TASK PROMPT – Copy out each line featuring the string "href" from the entries beneath.

Collected data
[Start of Attachment]
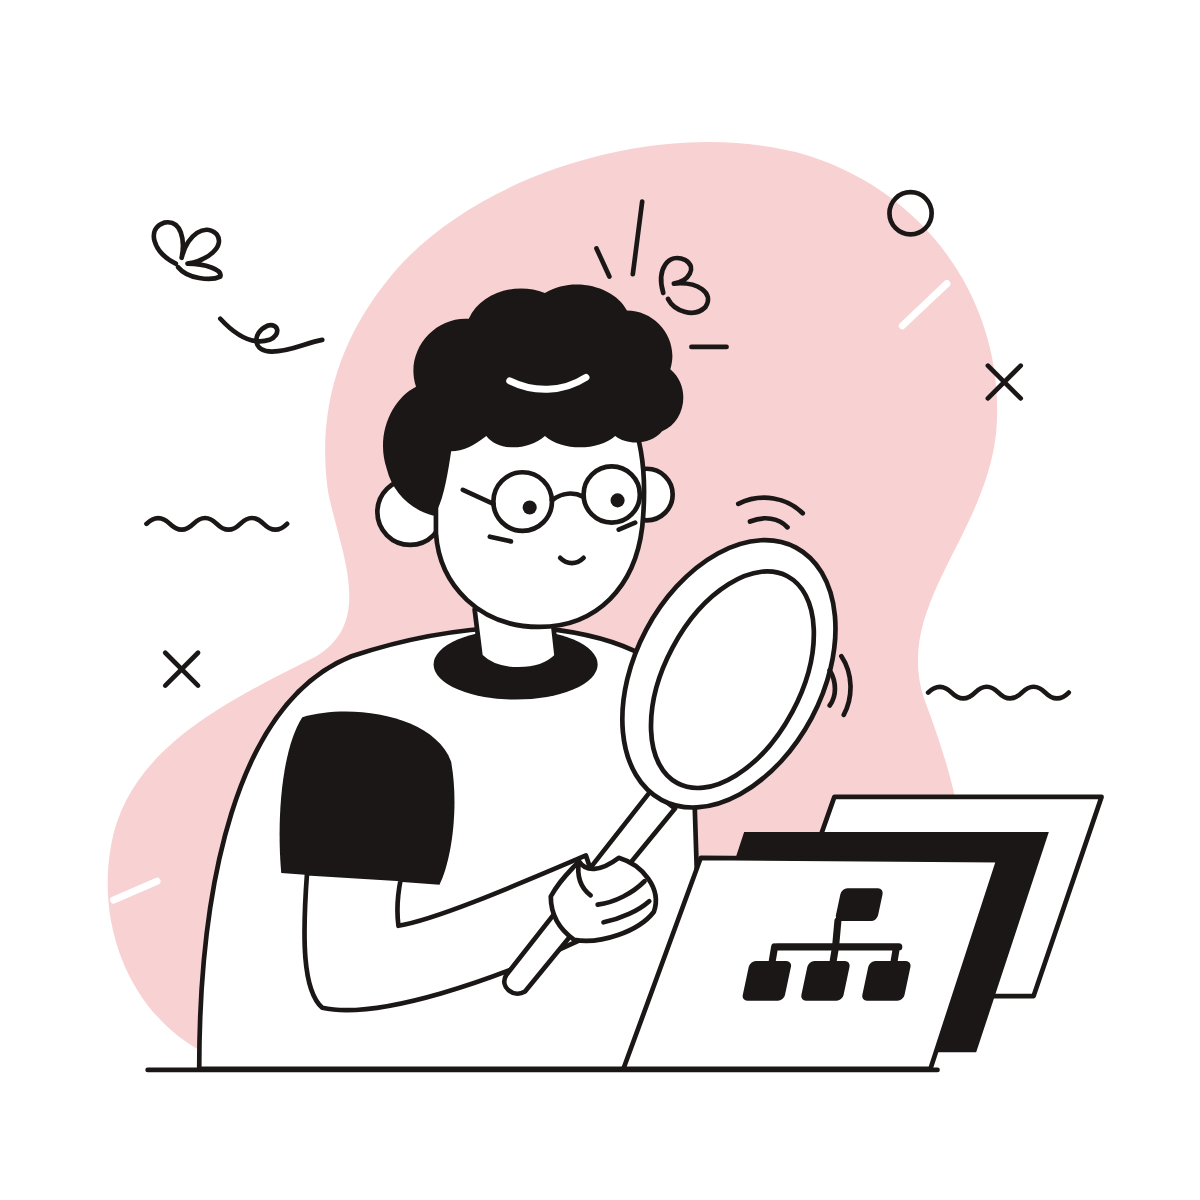
<!DOCTYPE html>
<html lang="en">
<head>
<meta charset="utf-8">
<title>Researcher with Magnifier</title>
<link rel="stylesheet" href="https://fonts.googleapis.com/css2?family=Inter:wght@400&display=swap">
<style>
  :root {
    --ink: #1c1717;
    --paper: #ffffff;
    --blush: #f8d2d2;
    --stroke-w: 4;
  }
  html, body {
    margin: 0;
    padding: 0;
    width: 1200px;
    height: 1200px;
    overflow: hidden;
    background: var(--paper);
    font-family: "Inter", sans-serif;
  }
  .scene { display: block; width: 1200px; height: 1200px; }
  .line { fill: none; stroke: var(--ink); stroke-width: var(--stroke-w); stroke-linecap: round; stroke-linejoin: round; }
  .solid { fill: var(--ink); }
  .outlined { fill: var(--paper); stroke: var(--ink); stroke-width: var(--stroke-w); stroke-linejoin: round; }
  .highlight { fill: none; stroke: var(--paper); stroke-width: 6; stroke-linecap: round; }
  .backdrop { fill: var(--blush); }
</style>
</head>
<body>
<svg class="scene" viewBox="0 0 1024 1024" role="img" aria-label="Person with glasses inspecting hierarchy charts through a magnifying glass">
  <defs>
    <path id="wave" d="M0 0 q10 -10 20 0 t20 0 t20 0 t20 0 t20 0 t20 0" />
    <path id="cross" d="M-14 -14 L14 14 M14 -14 L-14 14" />
  </defs>

  <!-- background blob -->
  <path class="backdrop" d="M330 240 C400 150 560 100 680 130 C790 160 860 260 850 370 C840 460 760 520 790 600 C820 680 840 760 800 830 C760 890 650 905 540 905 L190 905 C120 880 80 800 95 720 C110 640 190 600 270 560 C320 530 290 470 280 420 C270 350 290 290 330 240 Z" />

  <!-- doodles -->
  <g class="doodles">
    <path class="line" d="M150 225 C130 215 125 195 140 190 C155 187 158 205 155 220 C160 200 175 190 185 200 C192 210 178 222 160 225 C175 225 190 230 188 236 C180 240 160 238 152 228" />
    <path class="line" d="M188 272 C200 285 215 295 230 290 C240 286 238 275 228 278 C215 284 215 300 232 300 C248 300 262 292 275 290" />
    <circle class="line" cx="777" cy="182" r="18" />
    <path class="highlight" d="M770 278 L808 242" />
    <path class="highlight" d="M97 768 L134 752" />
    <use href="#cross" class="line" x="857" y="326" />
    <use href="#cross" class="line" x="155" y="571" />
    <use href="#wave" class="line" x="125" y="447" />
    <use href="#wave" class="line" x="792" y="591" />
  </g>

  <!-- exclamation burst -->
  <g class="burst">
    <path class="line" d="M509 212 L520 236" />
    <path class="line" d="M548 172 L540 234" />
    <path class="line" d="M566 250 C560 230 570 215 585 222 C595 228 588 240 575 242 C595 240 610 250 602 262 C592 272 575 265 570 255" />
    <path class="line" d="M590 296 L620 296" />
  </g>

  <!-- figure -->
  <g class="figure">
    <path class="outlined" d="M170 912 C170 760 200 600 300 560 C360 540 410 535 450 535 C520 540 570 560 590 600 L600 912 Z" />
    <path class="solid" d="M258 612 C300 600 370 610 385 650 C392 690 385 735 375 755 L240 745 C236 700 240 640 258 612 Z" />
    <ellipse class="solid" cx="440" cy="567" rx="70" ry="30" />
    <path class="outlined" d="M405 520 L410 560 C425 575 460 575 475 560 L470 515 Z" />
    <!-- ears -->
    <circle class="outlined" cx="350" cy="437" r="28" />
    <circle class="outlined" cx="552" cy="422" r="22" />
    <!-- head -->
    <path class="outlined" d="M372 400 C372 330 430 300 480 310 C540 320 555 380 548 450 C542 500 510 535 460 535 C410 535 375 500 372 455 Z" />
    <!-- hair -->
    <path class="solid" d="M330 400 C320 370 335 340 355 330 C345 300 370 270 400 272 C410 250 440 240 465 250 C490 235 525 245 535 265 C560 265 580 290 572 315 C590 330 585 360 565 368 C555 380 535 380 525 372 C510 385 480 385 465 372 C450 385 425 385 415 372 C405 380 395 385 385 385 C382 405 378 430 370 440 C350 435 335 420 330 400 Z" />
    <path class="highlight" d="M435 325 C455 335 480 335 500 322" />
    <!-- glasses -->
    <circle class="outlined" cx="446" cy="428" r="25" />
    <circle class="outlined" cx="522" cy="422" r="24" />
    <path class="line" d="M471 427 C480 420 490 420 498 424 M421 430 L395 418" />
    <circle class="solid" cx="452" cy="433" r="6" />
    <circle class="solid" cx="527" cy="427" r="6" />
    <path class="line" d="M418 458 L436 462 M528 452 L542 446" />
    <path class="line" d="M478 476 C484 482 492 482 498 476" />
    <!-- arm -->
    <path class="outlined" d="M262 745 C258 800 258 845 275 860 C320 870 420 840 520 790 L500 730 C430 760 370 785 340 790 C338 775 340 760 342 750 Z" />
  </g>

  <!-- magnifying glass -->
  <g class="magnifier">
    <path class="outlined" d="M576 690 L556 674 L432 832 C426 842 438 852 448 846 Z" />
    <ellipse class="outlined" cx="622" cy="575" rx="80" ry="122" transform="rotate(28 622 575)" />
    <ellipse class="outlined" cx="625" cy="580" rx="58" ry="100" transform="rotate(28 625 580)" />
    <path class="line" d="M630 430 C650 420 672 425 685 438 M640 445 C652 440 665 442 672 450 M718 560 C728 575 728 595 720 610 M708 572 C714 582 714 594 708 602" />
    <!-- hand -->
    <path class="outlined" d="M470 765 C478 750 488 742 494 735 C500 744 512 744 528 732 C548 738 565 758 558 778 C545 795 512 806 490 802 C476 792 470 780 470 765 Z" />
    <path class="line" d="M494 735 C492 748 496 758 504 764 M510 772 C525 770 540 762 550 752 M515 787 C530 784 545 777 554 769" />
  </g>

  <!-- chart cards -->
  <g class="cards">
    <path class="outlined" d="M712 680 L940 680 L882 850 L652 850 Z" />
    <path class="solid" d="M635 710 L895 710 L833 898 L573 898 Z" />
    <path class="outlined" d="M598 732 L852 734 L794 912 L532 912 Z" />
    <g class="org-chart" transform="translate(695 820)">
      <rect class="solid" x="10" y="-62" width="36" height="28" rx="5" transform="skewX(-12)" />
      <path class="line" d="M20 -34 L18 -12 M-32 -12 L72 -12 M-34 -12 L-36 0 M18 -12 L16 0 M70 -12 L68 0" style="stroke-width:6" />
      <rect class="solid" x="-55" y="0" width="36" height="34" rx="5" transform="skewX(-12)" />
      <rect class="solid" x="-5" y="0" width="36" height="34" rx="5" transform="skewX(-12)" />
      <rect class="solid" x="47" y="0" width="36" height="34" rx="5" transform="skewX(-12)" />
    </g>
  </g>

  <!-- ground -->
  <path class="line" d="M126 913 L800 913" />
</svg>
</body>
</html>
[End of Attachment]
EXERCISE ANSWER –
<link rel="stylesheet" href="https://fonts.googleapis.com/css2?family=Inter:wght@400&display=swap">
    <use href="#cross" class="line" x="857" y="326" />
    <use href="#cross" class="line" x="155" y="571" />
    <use href="#wave" class="line" x="125" y="447" />
    <use href="#wave" class="line" x="792" y="591" />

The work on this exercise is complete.